Because undergoing a third c-section will affect her fertility and health, Cox sought an injunction against Texas, blocking enforcement of the state’s abortion bans against her. A Texas judge granted her request, issuing a temporary restraining order to allow the abortion.

The judge, Maya Guerra Gamble, agreed with Cox’s lawyers that an abortion was necessary.

“The idea that Ms. Cox wants desperately to be pregnant, and this law might actually cause her to lose that ability, is shocking, and would be a genuine miscarriage of justice,” she said.

Texas Attorney General Ken Paxton has other ideas. He sent a letter to three Houston-area hospitals threatening legal action against anyone involved in the abortion process. (Whether sending such a letter violates the terms of Gamble’s order is an open question.)

Paxton also asked the Texas Supreme Court to intervene, and it did late December 8. Without addressing the merits of the case, the court froze the order pursuant to an administrative stay, blocking Cox from getting the abortion she desperately needs.

Texas special counsel Johnathan Stone argued that Cox doesn’t meet all of the requirements for a medical exception and that an injunction would change the law from a “reasonable medical judgment” standard to a subjective “good faith judgment” standard.

The state of Texas doesn’t want doctors making their own judgments about how to care for their patients.
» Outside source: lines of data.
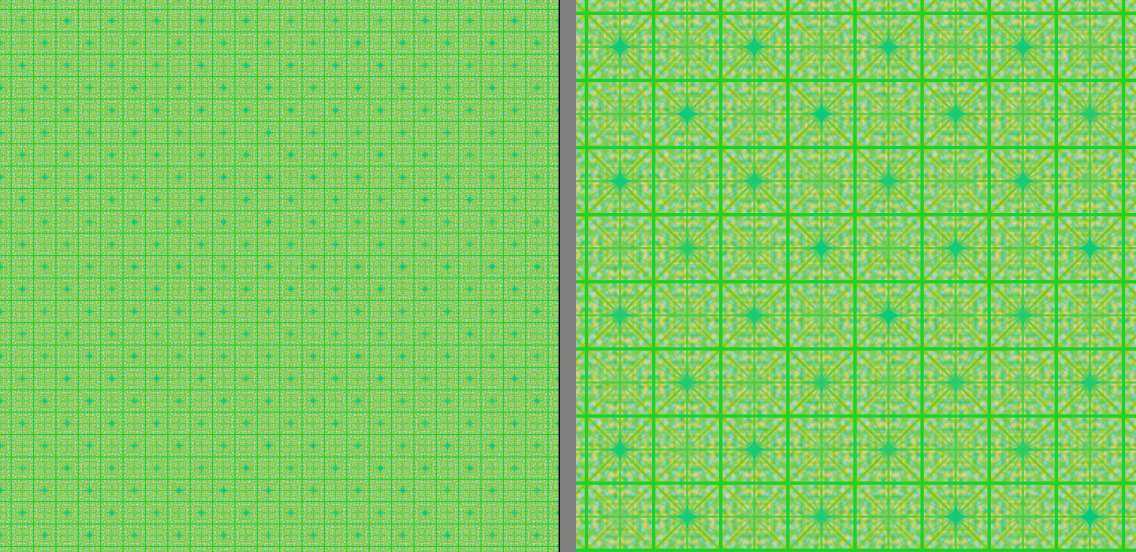
Left: the whole. Right: its middle third, enlarged.
Give the GLSL for this pattern, as a WebGL 2 fragment shader.

```glsl
#version 300 es
precision highp float;

uniform vec2 u_resolution;
out vec4 outColor;

const float CELLS_ACROSS = 25.03;
const float ROW_OFFSET = 0.75;
const float SPECKLE_SCALE = 14.0;
const float STRIP_START = 0.9975;

const vec3 BASE = vec3(0.59, 0.81, 0.47);
const vec3 GRID_GREEN = vec3(0.11, 0.82, 0.16);
const vec3 AXIS_GREEN = vec3(0.27, 0.80, 0.23);
const vec3 SPOKE_OLIVE = vec3(0.43, 0.79, 0.12);
const vec3 STAR_TEAL = vec3(0.03, 0.79, 0.50);
const vec3 STRIP_DARK = vec3(0.02, 0.03, 0.02);

float hash(vec2 p) {
  vec3 q = fract(vec3(p.xyx) * 0.1031);
  q += dot(q, q.yzx + 33.33);
  return fract((q.x + q.y) * q.z);
}

float cornerSlope(vec2 corner, vec2 offset) {
  float angle = 6.28319 * hash(corner);
  return dot(vec2(cos(angle), sin(angle)), offset);
}

float gradientNoise(vec2 p) {
  vec2 i = floor(p);
  vec2 f = p - i;
  vec2 u = f * f * (3.0 - 2.0 * f);
  vec2 e = vec2(1.0, 0.0);
  float low = mix(cornerSlope(i, f), cornerSlope(i + e.xy, f - e.xy), u.x);
  float high = mix(cornerSlope(i + e.yx, f - e.yx), cornerSlope(i + e.xx, f - e.xx), u.x);
  return mix(low, high, u.y);
}

// Coverage of a stroke at distance d from its centre line
float stroke(float d, float halfWidth, float pixel) {
  return clamp((halfWidth - abs(d)) / pixel + 0.5, 0.0, 1.0);
}

// Distance to a ray from the origin along dir
float rayDistance(vec2 p, vec2 dir) {
  vec2 n = normalize(dir);
  return abs(p.x * n.y - p.y * n.x);
}

// Concave four-pointed star
float starMask(vec2 q, float reach, float pixel) {
  float s = sqrt(q.x) + sqrt(q.y);
  return 1.0 - smoothstep(reach - pixel, reach + pixel, s * s);
}

// Red and blue vary while green stays nearly flat
vec3 speckle(vec2 folded, vec2 p) {
  vec2 fine = folded * SPECKLE_SCALE;
  float red = gradientNoise(fine + 3.3) + 0.35 * gradientNoise(p * 9.0);
  float blue = gradientNoise(fine + 41.7) + 0.35 * gradientNoise(p * 9.0 + 70.0);
  return vec3(0.55 * red, 0.05 * (red + blue), 0.62 * blue);
}

vec3 latticeColor(vec2 p, float pixel) {
  vec2 cell = floor(p + 0.5);
  vec2 q = abs(p - cell);
  vec2 folded = vec2(max(q.x, q.y), min(q.x, q.y));
  float hasStar = 1.0 - mod(cell.x + cell.y, 2.0);
  float strength = mix(0.55, 1.0, hash(cell + 17.0));

  vec3 color = BASE + speckle(folded, p);

  // Diagonal and half-slope spokes
  float diagonal = stroke(rayDistance(folded, vec2(1.0, 1.0)), 0.018, pixel);
  float slanted = stroke(rayDistance(folded, vec2(2.0, 1.0)), 0.014, pixel);
  float spokes = max(diagonal, 0.6 * slanted) * mix(0.6, 0.85, hasStar);
  color = mix(color, SPOKE_OLIVE, spokes);

  // Faint quarter lines, cell axes and bold cell borders
  float quarter = stroke(min(abs(q.x - 0.25), abs(q.y - 0.25)), 0.014, pixel);
  color = mix(color, AXIS_GREEN, 0.3 * quarter);
  color = mix(color, AXIS_GREEN, 0.8 * stroke(folded.y, 0.018, pixel));
  color = mix(color, GRID_GREEN, stroke(0.5 - folded.x, 0.025, pixel));

  // Star on every other node, with a soft halo
  float halo = 0.35 * exp(-dot(q, q) * 45.0);
  float star = max(starMask(q, 0.23, pixel), halo);
  return mix(color, STAR_TEAL, star * strength * hasStar);
}

void main() {
  vec2 uv = gl_FragCoord.xy / u_resolution.x;
  float pixel = CELLS_ACROSS / u_resolution.x;
  vec2 p = uv * CELLS_ACROSS - vec2(0.0, ROW_OFFSET);
  vec3 color = latticeColor(p, pixel);

  // Dark strip along the right edge
  float strip = clamp((uv.x - STRIP_START) * u_resolution.x + 0.5, 0.0, 1.0);
  color = mix(color, STRIP_DARK, strip);
  outColor = vec4(clamp(color, 0.0, 1.0), 1.0);
}
```
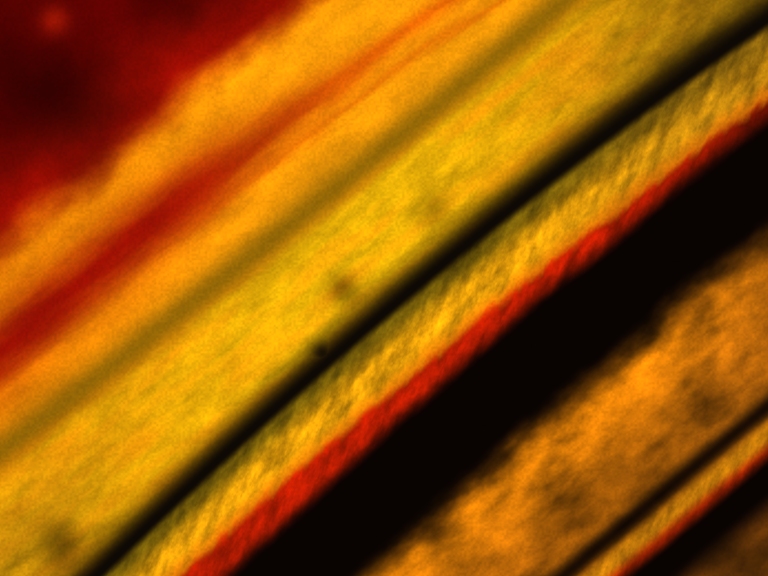
This texture is drawn by a Shadertoy shader. Its source:

```glsl
float hash(vec2 cell) {
    vec3 q = fract(cell.xyx * vec3(0.1031, 0.1030, 0.0973));
    q += dot(q, q.yzx + 33.33);
    return fract((q.x + q.y) * q.z);
}

float noise(vec2 p) {
    vec2 cell = floor(p), f = fract(p);
    f = f * f * (3.0 - 2.0 * f);
    return mix(mix(hash(cell), hash(cell + vec2(1, 0)), f.x),
               mix(hash(cell + vec2(0, 1)), hash(cell + vec2(1, 1)), f.x), f.y);
}

// Fractal noise centred on zero
float fbm(vec2 p) {
    float sum = 0.0, amplitude = 0.5;
    for (int i = 0; i < 4; i++) {
        sum += amplitude * (noise(p) - 0.5);
        p = mat2(1.6, 1.2, -1.2, 1.6) * p + 7.3;
        amplitude *= 0.5;
    }
    return sum;
}

// Quadratic edge through its depths at the left, centre and right
float edge(float x, float left, float centre, float right) {
    return left * (1.0 - x) * (1.0 - 2.0 * x) + centre * 4.0 * x * (1.0 - x)
         + right * x * (2.0 * x - 1.0);
}

float below(float distance, float softness) {
    return smoothstep(-softness, softness, distance);
}

float ridge(float distance, float width) {
    return exp(-distance * distance / (width * width));
}

float spot(vec2 p, vec2 centre, float radius) {
    return ridge(length(p - centre), radius);
}

void mainImage(out vec4 fragColor, in vec2 fragCoord) {
    vec2 uv = fragCoord / iResolution.xy;
    vec2 p = fragCoord / iResolution.y;
    float x = uv.x, depth = 1.0 - uv.y;

    // Grain directions: along the bands and across the rim
    vec2 grain = vec2(dot(p, vec2(0.78, 0.62)), dot(p, vec2(-0.62, 0.78)));
    float cloud = fbm(p * 6.0);
    float fibre = fbm(grain * vec2(9.0, 45.0));
    float ripple = fbm(grain * vec2(22.0, 55.0) + 11.0);
    float ribs = fbm(vec2(dot(p, vec2(0.93, -0.37)) * 75.0, dot(p, vec2(0.37, 0.93)) * 28.0));
    float mottle = fbm(grain * vec2(14.0, 24.0) + 31.0);

    // Signed depths below the main band edges
    float glow = depth - edge(x, 0.435, -0.10, -0.64) + 0.07 * cloud + 0.04 * mottle;
    float streak = depth - edge(x, 0.61, 0.085, -0.36) + 0.035 * fibre;
    float olive = depth - edge(x, 0.785, 0.26, -0.30);
    float seam = depth - edge(x, 1.158, 0.535, 0.024);
    float ember = depth - edge(x, 1.289, 0.692, 0.174) + 0.025 * ribs;
    float shadow = depth - edge(x, 1.39, 0.75, 0.205) + 0.02 * mottle;
    float amber = depth - edge(x, 1.62, 0.975, 0.41) + 0.035 * mottle;
    float crack = depth - edge(x, 1.85, 1.265, 0.705);

    // Deep red corner and its orange border
    vec3 col = mix(vec3(0.33, 0.01, 0.005), vec3(0.58, 0.05, 0.01), below(glow + 0.13, 0.12));
    col *= 1.0 + 0.7 * cloud - 0.35 * spot(p, vec2(0.14, 0.81), 0.10);
    col += vec3(0.25, 0.07, 0.01) * spot(p, vec2(0.095, 0.965), 0.025);
    vec3 orange = mix(vec3(0.93, 0.53, 0.02), vec3(0.99, 0.62, 0.03), below(x - 0.2, 0.2));
    orange *= 1.0 + 0.3 * mottle + 0.15 * fibre;
    col = mix(col, orange, below(glow, 0.055));

    // Red streak, wide and dark at the left
    float fade = 1.0 - smoothstep(0.18, 0.55, x);
    vec3 streakColor = mix(vec3(0.85, 0.27, 0.01), vec3(0.57, 0.06, 0.01), fade);
    float streakMask = ridge(streak, mix(0.024, 0.068, fade)) * mix(0.6, 1.0, fade);
    col = mix(col, streakColor * (1.0 + 0.5 * cloud), streakMask);
    float hairline = ridge(streak - 0.055 + 0.02 * cloud, 0.014);
    col = mix(col, vec3(0.85, 0.33, 0.01), 0.45 * hairline * smoothstep(0.2, 0.35, x));

    // Broad yellow band with fibres and dull ends
    vec3 yellow = mix(vec3(0.94, 0.66, 0.025), vec3(0.96, 0.73, 0.03), ridge(x - 0.45, 0.25));
    yellow *= 1.0 + 0.28 * fibre + 0.32 * ripple;
    yellow = mix(yellow, vec3(0.92, 0.47, 0.03), clamp(0.12 + fibre, 0.0, 0.5));
    float dull = smoothstep(0.60, 0.98, x + 0.2 * (olive - 0.2));
    dull = max(dull, 0.55 * (1.0 - smoothstep(0.0, 0.25, x)) * below(olive - 0.10, 0.08));
    yellow = mix(yellow, vec3(0.55, 0.40, 0.04) * (1.0 + 0.6 * ripple), 0.85 * dull);
    yellow *= 1.0 - 0.45 * spot(p, vec2(0.595, 0.50), 0.028)
                  - 0.25 * spot(p, vec2(0.755, 0.635), 0.03)
                  - 0.45 * spot(p, vec2(0.105, 0.055), 0.04);
    col = mix(col, yellow, below(olive - 0.035 + 0.02 * ripple, 0.015));
    col = mix(col, vec3(0.53, 0.38, 0.025), 0.88 * ridge(olive, 0.038));

    // Dark seam with a small nick
    col *= mix(1.0, 0.45, smoothstep(-0.08, -0.015, seam));
    float seamMask = below(seam + 0.018, 0.025);
    seamMask = max(seamMask, 0.9 * spot(p, vec2(0.561, 0.386), 0.021));
    col = mix(col, vec3(0.055, 0.035, 0.015), seamMask);

    // Ribbed rim from olive through gold into ember red
    vec3 rim = mix(vec3(0.43, 0.34, 0.035), vec3(0.92, 0.63, 0.04), smoothstep(0.035, 0.095, seam));
    rim = mix(rim, vec3(0.58, 0.40, 0.06), 0.65 * smoothstep(0.65, 1.0, x));
    rim *= 1.0 + 0.75 * ribs + 0.35 * ripple;
    rim = mix(rim, vec3(0.91, 0.42, 0.02), 0.65 * below(ember + 0.022, 0.02));
    col = mix(col, rim, below(seam - 0.024, 0.012));
    vec3 red = vec3(0.70, 0.11, 0.01) * (1.0 + 0.8 * ribs) * mix(1.0, 0.6, smoothstep(0.8, 1.0, x));
    col = mix(col, red, below(ember, 0.013));
    vec3 black = vec3(0.035, 0.012, 0.008);
    col = mix(col, black, below(shadow, 0.026));

    // Mottled amber band behind the shadow
    vec3 brown = mix(vec3(0.87, 0.49, 0.03), vec3(0.60, 0.33, 0.03), smoothstep(0.02, 0.24, amber));
    brown = mix(brown, vec3(0.58, 0.32, 0.04), 0.6 * smoothstep(0.82, 1.0, x));
    brown *= 1.0 + 1.1 * mottle + 0.4 * ripple;
    col = mix(col, brown, below(amber - 0.01, 0.055));

    // Lower crack, narrow rim and last shadow
    col = mix(col, black, 0.9 * ridge(crack, 0.024));
    vec3 lowerRim = mix(vec3(0.76, 0.47, 0.04), vec3(0.62, 0.13, 0.01), below(crack - 0.068, 0.016));
    col = mix(col, lowerRim * (1.0 + 0.7 * ribs), below(crack - 0.028, 0.014));
    col = mix(col, black, below(crack - 0.09 + 0.01 * mottle, 0.018));
    col = mix(col, vec3(0.38, 0.20, 0.03) * (1.0 + mottle), below(crack - 0.18, 0.035));

    // Film grain
    col *= 1.0 + 0.10 * (noise(p * 260.0) - 0.5);
    fragColor = vec4(clamp(col, 0.0, 1.0), 1.0);
}
```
They’d prefer to use a reasonable medical judgment standard and then turn to anti-choice OB-GYNS to establish the standard of reasonableness.

This article was adapted from a thread.